TASK TO COMPLETE:
Exactly and in full, give the records again.

══ INPUT DATA

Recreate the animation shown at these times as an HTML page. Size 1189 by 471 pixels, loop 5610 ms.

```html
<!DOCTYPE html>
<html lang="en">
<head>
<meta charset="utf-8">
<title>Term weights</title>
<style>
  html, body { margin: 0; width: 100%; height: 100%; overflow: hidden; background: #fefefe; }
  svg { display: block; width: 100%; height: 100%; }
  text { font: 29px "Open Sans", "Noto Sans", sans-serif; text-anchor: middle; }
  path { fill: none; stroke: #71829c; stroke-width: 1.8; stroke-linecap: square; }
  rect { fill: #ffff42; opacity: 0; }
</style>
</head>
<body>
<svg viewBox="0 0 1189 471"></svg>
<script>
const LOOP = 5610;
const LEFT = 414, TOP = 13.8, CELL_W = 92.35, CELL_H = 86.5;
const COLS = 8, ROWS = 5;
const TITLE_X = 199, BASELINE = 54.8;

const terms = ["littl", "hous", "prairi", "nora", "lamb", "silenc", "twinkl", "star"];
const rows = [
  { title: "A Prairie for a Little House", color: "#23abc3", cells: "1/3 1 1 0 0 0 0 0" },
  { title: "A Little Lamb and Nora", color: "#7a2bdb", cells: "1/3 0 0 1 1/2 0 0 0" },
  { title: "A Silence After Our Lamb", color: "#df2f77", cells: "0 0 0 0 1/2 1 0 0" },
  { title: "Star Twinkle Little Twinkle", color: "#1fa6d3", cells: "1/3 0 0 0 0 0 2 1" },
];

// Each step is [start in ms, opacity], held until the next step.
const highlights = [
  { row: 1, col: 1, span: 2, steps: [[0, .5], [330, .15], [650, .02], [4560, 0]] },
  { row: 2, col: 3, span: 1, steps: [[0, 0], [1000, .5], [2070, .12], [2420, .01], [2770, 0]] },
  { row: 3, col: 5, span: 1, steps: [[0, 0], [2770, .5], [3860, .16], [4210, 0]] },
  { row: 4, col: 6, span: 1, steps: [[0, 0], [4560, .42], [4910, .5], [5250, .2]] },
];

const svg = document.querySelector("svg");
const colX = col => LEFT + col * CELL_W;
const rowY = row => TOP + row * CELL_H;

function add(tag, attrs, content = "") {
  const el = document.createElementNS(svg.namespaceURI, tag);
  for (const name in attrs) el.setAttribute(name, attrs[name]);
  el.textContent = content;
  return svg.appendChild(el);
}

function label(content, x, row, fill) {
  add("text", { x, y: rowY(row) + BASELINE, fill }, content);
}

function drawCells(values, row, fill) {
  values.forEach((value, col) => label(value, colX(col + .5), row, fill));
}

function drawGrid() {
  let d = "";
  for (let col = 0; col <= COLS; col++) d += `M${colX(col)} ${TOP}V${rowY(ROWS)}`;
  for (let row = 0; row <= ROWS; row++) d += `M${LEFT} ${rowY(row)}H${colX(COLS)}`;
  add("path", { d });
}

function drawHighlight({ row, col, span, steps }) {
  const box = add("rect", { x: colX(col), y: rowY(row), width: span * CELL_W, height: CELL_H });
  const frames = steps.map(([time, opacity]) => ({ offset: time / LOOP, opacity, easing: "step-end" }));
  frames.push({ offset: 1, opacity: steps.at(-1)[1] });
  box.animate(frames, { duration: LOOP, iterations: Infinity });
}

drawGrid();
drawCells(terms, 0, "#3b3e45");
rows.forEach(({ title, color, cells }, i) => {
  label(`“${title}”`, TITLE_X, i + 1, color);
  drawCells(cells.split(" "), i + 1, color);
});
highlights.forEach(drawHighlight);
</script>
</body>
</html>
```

════

OUTPUT OF THE EXERCISE:
Recreate the animation shown at these times as an HTML page. Size 1189 by 471 pixels, loop 5610 ms.

```html
<!DOCTYPE html>
<html lang="en">
<head>
<meta charset="utf-8">
<title>Term weights</title>
<style>
  html, body { margin: 0; width: 100%; height: 100%; overflow: hidden; background: #fefefe; }
  svg { display: block; width: 100%; height: 100%; }
  text { font: 29px "Open Sans", "Noto Sans", sans-serif; text-anchor: middle; }
  path { fill: none; stroke: #71829c; stroke-width: 1.8; stroke-linecap: square; }
  rect { fill: #ffff42; opacity: 0; }
</style>
</head>
<body>
<svg viewBox="0 0 1189 471"></svg>
<script>
const LOOP = 5610;
const LEFT = 414, TOP = 13.8, CELL_W = 92.35, CELL_H = 86.5;
const COLS = 8, ROWS = 5;
const TITLE_X = 199, BASELINE = 54.8;

const terms = ["littl", "hous", "prairi", "nora", "lamb", "silenc", "twinkl", "star"];
const rows = [
  { title: "A Prairie for a Little House", color: "#23abc3", cells: "1/3 1 1 0 0 0 0 0" },
  { title: "A Little Lamb and Nora", color: "#7a2bdb", cells: "1/3 0 0 1 1/2 0 0 0" },
  { title: "A Silence After Our Lamb", color: "#df2f77", cells: "0 0 0 0 1/2 1 0 0" },
  { title: "Star Twinkle Little Twinkle", color: "#1fa6d3", cells: "1/3 0 0 0 0 0 2 1" },
];

// Each step is [start in ms, opacity], held until the next step.
const highlights = [
  { row: 1, col: 1, span: 2, steps: [[0, .5], [330, .15], [650, .02], [4560, 0]] },
  { row: 2, col: 3, span: 1, steps: [[0, 0], [1000, .5], [2070, .12], [2420, .01], [2770, 0]] },
  { row: 3, col: 5, span: 1, steps: [[0, 0], [2770, .5], [3860, .16], [4210, 0]] },
  { row: 4, col: 6, span: 1, steps: [[0, 0], [4560, .42], [4910, .5], [5250, .2]] },
];

const svg = document.querySelector("svg");
const colX = col => LEFT + col * CELL_W;
const rowY = row => TOP + row * CELL_H;

function add(tag, attrs, content = "") {
  const el = document.createElementNS(svg.namespaceURI, tag);
  for (const name in attrs) el.setAttribute(name, attrs[name]);
  el.textContent = content;
  return svg.appendChild(el);
}

function label(content, x, row, fill) {
  add("text", { x, y: rowY(row) + BASELINE, fill }, content);
}

function drawCells(values, row, fill) {
  values.forEach((value, col) => label(value, colX(col + .5), row, fill));
}

function drawGrid() {
  let d = "";
  for (let col = 0; col <= COLS; col++) d += `M${colX(col)} ${TOP}V${rowY(ROWS)}`;
  for (let row = 0; row <= ROWS; row++) d += `M${LEFT} ${rowY(row)}H${colX(COLS)}`;
  add("path", { d });
}

function drawHighlight({ row, col, span, steps }) {
  const box = add("rect", { x: colX(col), y: rowY(row), width: span * CELL_W, height: CELL_H });
  const frames = steps.map(([time, opacity]) => ({ offset: time / LOOP, opacity, easing: "step-end" }));
  frames.push({ offset: 1, opacity: steps.at(-1)[1] });
  box.animate(frames, { duration: LOOP, iterations: Infinity });
}

drawGrid();
drawCells(terms, 0, "#3b3e45");
rows.forEach(({ title, color, cells }, i) => {
  label(`“${title}”`, TITLE_X, i + 1, color);
  drawCells(cells.split(" "), i + 1, color);
});
highlights.forEach(drawHighlight);
</script>
</body>
</html>
```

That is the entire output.